◆ **What is expected**
Each line that holds the word "neck" counts once; give the total for the records below and nothing else.

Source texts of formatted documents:
%%
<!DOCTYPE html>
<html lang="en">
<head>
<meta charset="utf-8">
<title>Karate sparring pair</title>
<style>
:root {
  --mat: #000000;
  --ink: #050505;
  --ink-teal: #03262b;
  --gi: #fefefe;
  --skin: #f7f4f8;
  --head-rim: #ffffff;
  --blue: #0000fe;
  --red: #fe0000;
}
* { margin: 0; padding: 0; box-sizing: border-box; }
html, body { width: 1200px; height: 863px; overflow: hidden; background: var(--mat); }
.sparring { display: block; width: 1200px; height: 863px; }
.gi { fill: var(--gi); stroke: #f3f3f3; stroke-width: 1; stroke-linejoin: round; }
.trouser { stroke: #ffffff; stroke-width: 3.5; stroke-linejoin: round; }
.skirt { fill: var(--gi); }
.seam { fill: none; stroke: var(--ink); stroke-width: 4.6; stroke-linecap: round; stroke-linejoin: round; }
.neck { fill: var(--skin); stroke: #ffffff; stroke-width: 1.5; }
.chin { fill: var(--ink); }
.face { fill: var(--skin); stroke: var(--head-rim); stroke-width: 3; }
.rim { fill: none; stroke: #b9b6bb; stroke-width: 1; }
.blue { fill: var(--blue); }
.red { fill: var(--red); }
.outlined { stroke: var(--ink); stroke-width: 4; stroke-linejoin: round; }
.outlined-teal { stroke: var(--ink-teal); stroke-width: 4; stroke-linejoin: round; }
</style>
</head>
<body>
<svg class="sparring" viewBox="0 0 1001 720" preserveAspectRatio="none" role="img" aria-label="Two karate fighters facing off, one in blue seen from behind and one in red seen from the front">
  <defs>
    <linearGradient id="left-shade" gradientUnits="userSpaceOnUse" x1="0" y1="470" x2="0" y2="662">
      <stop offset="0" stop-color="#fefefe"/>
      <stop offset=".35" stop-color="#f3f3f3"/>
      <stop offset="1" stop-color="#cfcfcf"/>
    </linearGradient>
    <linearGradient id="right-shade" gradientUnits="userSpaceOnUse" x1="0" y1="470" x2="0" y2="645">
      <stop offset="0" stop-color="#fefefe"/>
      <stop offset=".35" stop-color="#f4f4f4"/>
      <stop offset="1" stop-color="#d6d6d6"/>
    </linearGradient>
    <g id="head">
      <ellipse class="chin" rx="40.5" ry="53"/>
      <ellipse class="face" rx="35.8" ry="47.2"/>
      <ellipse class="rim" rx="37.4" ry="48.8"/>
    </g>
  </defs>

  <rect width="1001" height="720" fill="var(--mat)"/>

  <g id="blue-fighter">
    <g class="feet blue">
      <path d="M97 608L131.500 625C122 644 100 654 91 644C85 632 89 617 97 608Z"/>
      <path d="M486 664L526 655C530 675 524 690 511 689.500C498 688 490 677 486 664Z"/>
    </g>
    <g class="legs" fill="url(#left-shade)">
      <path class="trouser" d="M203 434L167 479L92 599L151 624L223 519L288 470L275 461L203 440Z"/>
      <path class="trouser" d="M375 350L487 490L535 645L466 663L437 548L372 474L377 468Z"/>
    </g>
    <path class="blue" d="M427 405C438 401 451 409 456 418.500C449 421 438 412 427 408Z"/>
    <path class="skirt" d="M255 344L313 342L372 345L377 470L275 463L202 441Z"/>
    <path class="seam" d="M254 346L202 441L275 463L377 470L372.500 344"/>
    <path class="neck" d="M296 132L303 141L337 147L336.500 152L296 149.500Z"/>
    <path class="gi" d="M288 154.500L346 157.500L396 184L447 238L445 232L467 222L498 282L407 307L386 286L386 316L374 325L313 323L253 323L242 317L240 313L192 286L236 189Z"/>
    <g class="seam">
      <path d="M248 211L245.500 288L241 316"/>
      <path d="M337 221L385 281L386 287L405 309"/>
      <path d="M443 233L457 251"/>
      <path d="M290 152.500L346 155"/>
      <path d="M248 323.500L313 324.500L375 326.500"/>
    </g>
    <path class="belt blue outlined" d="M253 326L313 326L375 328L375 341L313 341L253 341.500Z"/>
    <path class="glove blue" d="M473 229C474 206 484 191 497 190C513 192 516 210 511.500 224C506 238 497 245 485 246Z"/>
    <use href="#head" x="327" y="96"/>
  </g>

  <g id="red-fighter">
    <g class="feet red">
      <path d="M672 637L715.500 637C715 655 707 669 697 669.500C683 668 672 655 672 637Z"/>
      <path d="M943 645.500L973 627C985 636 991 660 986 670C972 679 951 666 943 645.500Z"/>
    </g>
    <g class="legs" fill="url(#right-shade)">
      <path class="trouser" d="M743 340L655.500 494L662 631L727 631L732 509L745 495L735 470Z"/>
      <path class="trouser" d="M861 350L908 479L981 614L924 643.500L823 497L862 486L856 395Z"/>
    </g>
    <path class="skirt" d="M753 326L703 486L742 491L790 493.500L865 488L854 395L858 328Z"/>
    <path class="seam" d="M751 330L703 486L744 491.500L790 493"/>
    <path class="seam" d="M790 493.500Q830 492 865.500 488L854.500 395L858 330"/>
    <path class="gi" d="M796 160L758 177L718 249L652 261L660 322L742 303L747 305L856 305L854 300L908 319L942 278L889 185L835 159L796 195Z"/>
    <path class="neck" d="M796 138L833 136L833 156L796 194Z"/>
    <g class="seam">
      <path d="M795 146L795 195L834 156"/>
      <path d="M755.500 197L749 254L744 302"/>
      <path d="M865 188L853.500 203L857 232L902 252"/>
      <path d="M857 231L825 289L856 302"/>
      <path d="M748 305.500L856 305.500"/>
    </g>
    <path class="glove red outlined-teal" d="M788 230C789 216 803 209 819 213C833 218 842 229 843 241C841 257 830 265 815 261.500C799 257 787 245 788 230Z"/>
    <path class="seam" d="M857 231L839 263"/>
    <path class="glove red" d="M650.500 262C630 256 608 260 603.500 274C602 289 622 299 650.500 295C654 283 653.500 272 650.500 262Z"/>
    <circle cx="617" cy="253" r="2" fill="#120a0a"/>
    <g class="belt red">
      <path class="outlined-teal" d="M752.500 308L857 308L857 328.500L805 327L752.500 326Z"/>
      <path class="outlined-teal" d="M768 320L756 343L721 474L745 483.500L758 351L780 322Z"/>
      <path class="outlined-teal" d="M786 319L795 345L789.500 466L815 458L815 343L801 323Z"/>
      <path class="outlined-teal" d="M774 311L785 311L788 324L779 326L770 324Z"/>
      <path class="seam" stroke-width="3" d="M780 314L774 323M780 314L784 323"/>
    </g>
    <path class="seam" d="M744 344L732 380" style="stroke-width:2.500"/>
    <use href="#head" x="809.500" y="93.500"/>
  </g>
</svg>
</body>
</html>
%%
◆ **Written response**
3